Men’s rights activists don’t organize marches; they don’t build shelters or raise funds for abused men; they don’t organize prostate cancer-awareness events or campaign against prison rape. What they actually do, when they’re not simply carping in comments online, is target and harass women—from feminist writers and professors to activists—in an attempt to silence them.
Violence does not consist so much in injuring and annihilating persons as in interrupting their continuity, making them play roles in which they no longer recognize themselves, making them betray not only commitments but their own substance, making them carry out actions that will destroy every possibility for action.
Two months ago, a mom-blogger reported that a redneck in Walmart assaulted her 2-year-old son for wearing a pink headband; last month, a waitress at Red Lobster reported that a customer scrawled the N-word on her receipt; two weeks ago, we heard about a lesbian server who, in place of a tip,…

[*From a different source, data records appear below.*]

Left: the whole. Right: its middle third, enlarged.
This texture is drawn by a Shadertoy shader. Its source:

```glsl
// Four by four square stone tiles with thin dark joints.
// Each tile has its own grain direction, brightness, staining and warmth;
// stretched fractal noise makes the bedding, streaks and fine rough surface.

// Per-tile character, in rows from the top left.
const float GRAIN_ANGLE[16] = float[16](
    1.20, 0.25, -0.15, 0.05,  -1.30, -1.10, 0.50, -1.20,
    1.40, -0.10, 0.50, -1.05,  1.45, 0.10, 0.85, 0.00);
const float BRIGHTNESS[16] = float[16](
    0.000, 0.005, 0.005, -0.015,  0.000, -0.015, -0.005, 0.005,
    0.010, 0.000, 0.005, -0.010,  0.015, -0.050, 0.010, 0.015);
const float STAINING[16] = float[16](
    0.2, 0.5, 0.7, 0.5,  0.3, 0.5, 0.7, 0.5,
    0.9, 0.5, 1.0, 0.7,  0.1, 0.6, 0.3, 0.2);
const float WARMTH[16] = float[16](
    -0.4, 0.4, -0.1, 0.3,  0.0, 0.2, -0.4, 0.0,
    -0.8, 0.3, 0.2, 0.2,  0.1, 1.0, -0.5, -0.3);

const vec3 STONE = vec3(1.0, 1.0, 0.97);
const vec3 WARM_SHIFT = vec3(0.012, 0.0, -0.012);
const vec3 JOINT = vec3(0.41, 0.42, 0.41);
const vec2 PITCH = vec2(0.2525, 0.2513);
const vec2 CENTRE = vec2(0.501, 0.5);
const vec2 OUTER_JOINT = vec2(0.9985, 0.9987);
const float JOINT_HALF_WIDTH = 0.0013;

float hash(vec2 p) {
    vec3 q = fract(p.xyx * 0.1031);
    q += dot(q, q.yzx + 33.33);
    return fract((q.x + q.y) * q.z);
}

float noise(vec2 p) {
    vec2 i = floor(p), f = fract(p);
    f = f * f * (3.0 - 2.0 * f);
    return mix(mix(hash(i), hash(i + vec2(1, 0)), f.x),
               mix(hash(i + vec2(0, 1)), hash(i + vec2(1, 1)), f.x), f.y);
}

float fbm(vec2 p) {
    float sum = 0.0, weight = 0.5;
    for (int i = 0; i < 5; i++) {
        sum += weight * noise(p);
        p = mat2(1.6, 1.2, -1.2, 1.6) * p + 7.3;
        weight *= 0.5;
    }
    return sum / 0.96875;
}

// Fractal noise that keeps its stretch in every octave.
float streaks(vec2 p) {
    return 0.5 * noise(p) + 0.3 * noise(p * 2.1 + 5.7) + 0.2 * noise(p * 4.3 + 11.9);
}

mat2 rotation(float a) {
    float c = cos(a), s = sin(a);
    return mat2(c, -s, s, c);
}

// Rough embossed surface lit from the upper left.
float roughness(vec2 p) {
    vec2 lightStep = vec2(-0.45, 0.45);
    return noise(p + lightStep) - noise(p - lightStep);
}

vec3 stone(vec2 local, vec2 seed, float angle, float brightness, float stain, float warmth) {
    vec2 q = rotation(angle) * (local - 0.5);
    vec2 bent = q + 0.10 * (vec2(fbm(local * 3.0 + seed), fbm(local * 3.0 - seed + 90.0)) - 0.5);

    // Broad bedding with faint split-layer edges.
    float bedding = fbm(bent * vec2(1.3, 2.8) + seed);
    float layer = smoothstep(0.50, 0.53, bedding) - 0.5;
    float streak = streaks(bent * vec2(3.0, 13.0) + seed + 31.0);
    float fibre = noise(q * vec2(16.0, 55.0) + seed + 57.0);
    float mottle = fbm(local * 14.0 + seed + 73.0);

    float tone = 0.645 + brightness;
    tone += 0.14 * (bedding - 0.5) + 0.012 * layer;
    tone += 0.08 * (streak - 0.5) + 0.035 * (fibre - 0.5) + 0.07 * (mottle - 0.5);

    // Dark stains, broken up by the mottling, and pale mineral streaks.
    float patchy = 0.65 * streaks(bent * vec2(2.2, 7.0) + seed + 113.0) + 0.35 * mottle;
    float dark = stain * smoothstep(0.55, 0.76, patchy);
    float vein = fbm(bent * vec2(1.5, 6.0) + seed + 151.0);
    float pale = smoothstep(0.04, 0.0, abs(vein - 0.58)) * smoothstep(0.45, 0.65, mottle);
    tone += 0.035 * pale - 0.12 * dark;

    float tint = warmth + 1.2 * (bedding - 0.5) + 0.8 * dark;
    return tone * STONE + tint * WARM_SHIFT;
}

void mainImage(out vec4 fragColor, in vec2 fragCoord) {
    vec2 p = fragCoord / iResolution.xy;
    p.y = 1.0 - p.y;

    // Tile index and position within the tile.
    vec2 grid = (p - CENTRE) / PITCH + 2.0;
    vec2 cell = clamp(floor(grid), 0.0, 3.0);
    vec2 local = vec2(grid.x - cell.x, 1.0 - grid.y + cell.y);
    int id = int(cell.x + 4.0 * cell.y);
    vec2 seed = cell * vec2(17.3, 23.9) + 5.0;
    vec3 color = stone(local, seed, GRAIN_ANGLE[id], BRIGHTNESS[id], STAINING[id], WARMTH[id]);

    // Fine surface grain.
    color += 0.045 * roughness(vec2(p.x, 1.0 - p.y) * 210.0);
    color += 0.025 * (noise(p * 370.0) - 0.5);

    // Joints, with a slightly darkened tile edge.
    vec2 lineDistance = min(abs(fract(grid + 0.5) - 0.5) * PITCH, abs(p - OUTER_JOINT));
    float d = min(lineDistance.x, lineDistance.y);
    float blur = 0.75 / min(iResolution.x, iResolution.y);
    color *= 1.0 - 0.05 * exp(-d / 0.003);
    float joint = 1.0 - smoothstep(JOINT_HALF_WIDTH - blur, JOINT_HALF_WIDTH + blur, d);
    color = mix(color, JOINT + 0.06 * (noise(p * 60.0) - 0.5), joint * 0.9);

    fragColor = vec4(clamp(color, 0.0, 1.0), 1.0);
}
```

Reminder, check out for extra sources on these sensationalist stories…
Practice now by checking out this guy’s sources!
We live in a world that tells certain populations they were born to follow. Women. Minorities. The poor. Youth. The list of voices often silenced goes on and on and on and on. And when individuals from these various groups emerge as leaders or to the forefront of a movement, they are strategically sensationalized. Not to take anything from those individuals because they are indeed sensational, but they are glorified and made to seem abnormal so that others from their respective group will see their success as unattainable and inapplicable to their own lives. They’re seen as anomalies and untouchable. Maybe even flukes. They’re placed on pedestals so high that the common person who belongs to the same marginalized group as the almighty superhuman can relate to them in appearance or nationality or beliefs but not in potential influence or ambition or perseverance.
I do agree, but must also say that when this happens to me I do feel a little sad if the person who unfriended me is someone I enjoy.
However, each time I meet these people in public, post removal of us as “friends”, I’m reminded that we never see each other and usually get along well despite this superfluous ‘friending’ on the social network.
It’s about perspective I guess, few people probably actively dislike you, but also don’t need to be tethered down to you either